The Miscellaneous Works of Oliver Goldsmith: With Biographical Introduction (Classic Reprint)

Capa
Fb&c Limited, 3 de nov. de 2017 - 764 páginas
Excerpt from The Miscellaneous Works of Oliver Goldsmith: With Biographical Introduction

A Flemish Tradition. P.376 The Sagacity of some Insects p. 378 The Characteristics of Greatness. P. 380 A City Night Piece p. 38r v. Saturday, Novena 3, 1759.

About the Publisher

Forgotten Books publishes hundreds of thousands of rare and classic books. Find more at www.forgottenbooks.com

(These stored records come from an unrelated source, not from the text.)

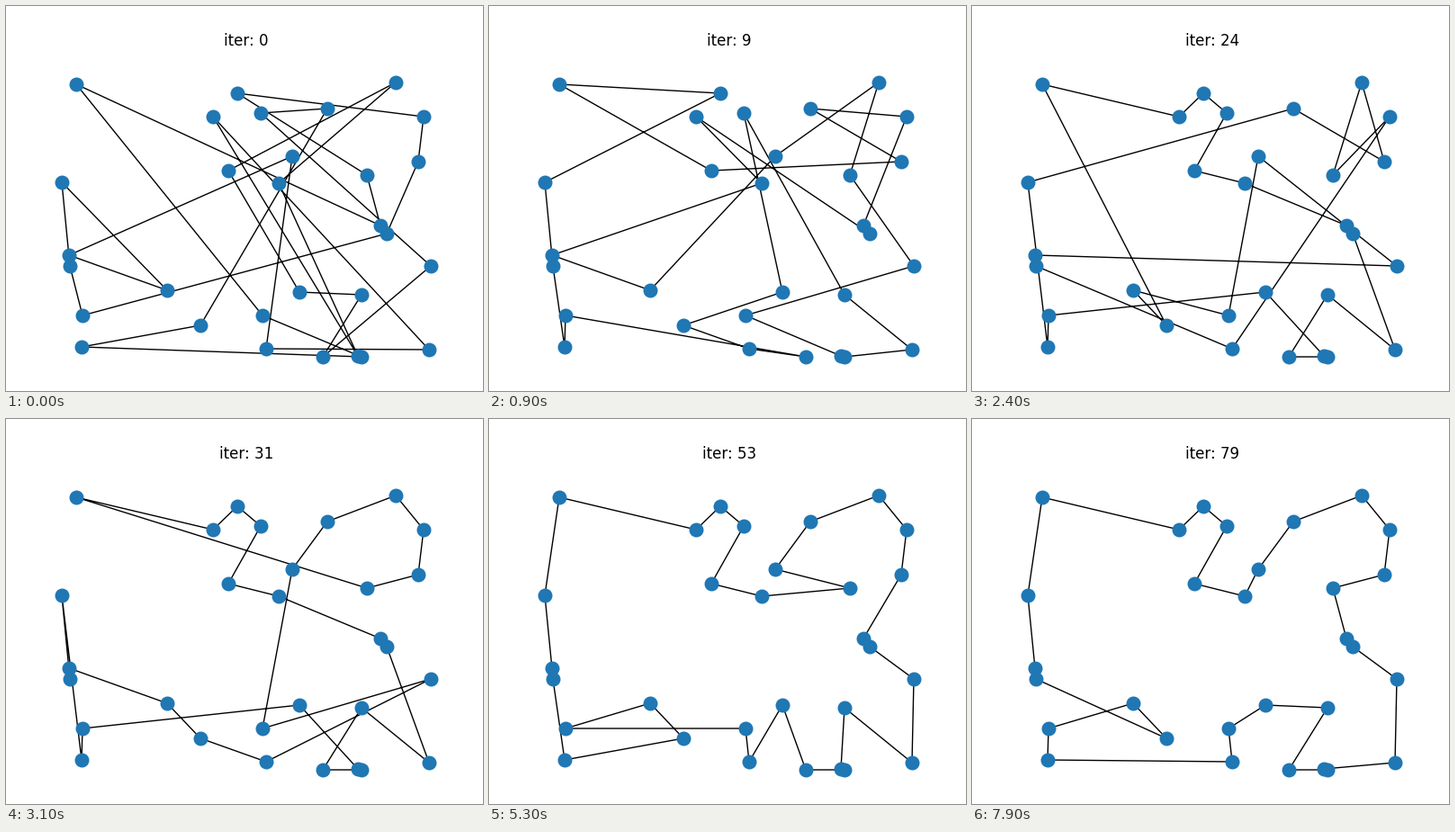
A matplotlib script for the animation above (8000 ms loop, 530 by 428 pixels).

```python
import matplotlib.pyplot as plt
from matplotlib.animation import FuncAnimation

W, H, DPI = 530, 428, 100
FRAMES, INTERVAL = 80, 100

NAMES = "ABCDEFGHIJKLMNOPQRSTUVWXYZabcd"
POINTS = [
    (78, 87), (257, 97), (230, 123), (283, 119), (357, 114), (433, 85),
    (464, 123), (458, 173), (401, 188), (318, 167), (303, 197), (247, 183),
    (62, 196), (70, 277), (71, 289), (85, 344), (84, 379), (179, 316),
    (216, 355), (285, 344), (289, 381), (326, 318), (395, 321), (352, 390),
    (391, 389), (395, 390), (470, 382), (472, 289), (423, 253), (416, 244),
]
CITY = dict(zip(NAMES, POINTS))

# Early search: whole tours, linked by segment reversals
STAGES = [
    (0, "AdIBGHcPOMRNJUaCYKFLVWXbDESQZT"),
    (9, "ABMOQPXUSVDWaZYTbIFJRNKCcdGEHL"),
    (16, "AKdGIFHLNOMCBEDXWaZYTJbcUVRSPQ"),
    (31, "ACBDLKdcaWXZYVPQMONRSUbTJEFGHI"),
]

# Late search: iteration -> (city, run of cities moved right after it)
MOVES = {
    38: ("H", "b"), 40: ("I", "M"), 42: ("c", "bHGFEJI"), 44: ("I", "d"),
    48: ("V", "UTPRSQON"), 50: ("K", "IJEFGHbcd"), 52: ("H", "dcb"),
    53: ("W", "YZX"), 57: ("T", "Q"), 62: ("b", "W"), 65: ("V", "T"),
    68: ("H", "I"), 75: ("X", "W"),
}


def reversals(tour, goal):
    """All tours met while sorting tour into goal by reversing segments."""
    path = [tour]
    for k, city in enumerate(goal):
        j = tour.index(city)
        if j != k:
            tour = tour[:k] + tour[k:j + 1][::-1] + tour[j + 1:]
            path.append(tour)
    return path


def relocate(tour, after, run):
    rest = "".join(c for c in tour if c not in run)
    return rest.replace(after, after + run)


def build_tours():
    tours = []
    for (start, tour), (end, goal) in zip(STAGES, STAGES[1:]):
        path = reversals(tour, goal)
        last, span = len(path) - 1, end - start
        tours += [path[round(last * i / span)] for i in range(span)]
    tour = STAGES[-1][1]
    for i in range(len(tours), FRAMES):
        if i in MOVES:
            tour = relocate(tour, *MOVES[i])
        tours.append(tour)
    return tours


tours = build_tours()

fig = plt.figure(figsize=(W / DPI, H / DPI), dpi=DPI, facecolor="white")
ax = fig.add_axes([0, 0, 1, 1])
ax.set_xlim(0, W)
ax.set_ylim(H, 0)
ax.axis("off")

route, = ax.plot([], [], color="black", lw=1, zorder=1)
ax.scatter(*zip(*POINTS), s=100, color="#1f77b4", linewidths=1.5, zorder=2)
title = ax.text(267, 44, "", ha="center", va="baseline",
                fontsize=12, family="DejaVu Sans")


def draw(i):
    tour = tours[i]
    route.set_data(*zip(*(CITY[c] for c in tour + tour[0])))
    title.set_text(f"iter: {i}")
    return route, title


anim = FuncAnimation(fig, draw, frames=FRAMES, interval=INTERVAL,
                     repeat=True, repeat_delay=0)
plt.show()
```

This book is a reproduction of an important historical work. Forgotten Books uses state-of-the-art technology to digitally reconstruct the work, preserving the original format whilst repairing imperfections present in the aged copy. In rare cases, an imperfection in the original, such as a blemish or missing page, may be replicated in our edition. We do, however, repair the vast majority of imperfections successfully; any imperfections that remain are intentionally left to preserve the state of such historical works.

O que estão dizendo - Escrever uma resenha

Não encontramos nenhuma resenha nos lugares comuns.

Outras edições - Visualizar todos

Sobre o autor (2017)

As Samuel Johnson said in his famous epitaph on his Irish-born and educated friend, Goldsmith ornamented whatever he touched with his pen. A professional writer who died in his prime, Goldsmith wrote the best comedy of his day, She Stoops to Conquer (1773). Amongst a plethora of other fine works, he also wrote The Vicar of Wakefield (1766), which, despite major plot inconsistencies and the intrusion of poems, essays, tales, and lectures apparently foreign to its central concerns, remains one of the most engaging fictional works in English. One reason for its appeal is the character of the narrator, Dr. Primrose, who is at once a slightly absurd pedant, an impatient traditional father of teenagers, a Job-like figure heroically facing life's blows, and an alertly curious, helpful, loving person. Another reason is Goldsmith's own mixture of delight and amused condescension (analogous to, though not identical with, Laurence Sterne's in Tristram Shandy and Johnson's in Rasselas, both contemporaneous) as he looks at the vicar and his domestic group, fit representatives of a ludicrous but workable world. Never married and always facing financial problems, he died in London and was buried in Temple Churchyard.

Informações bibliográficas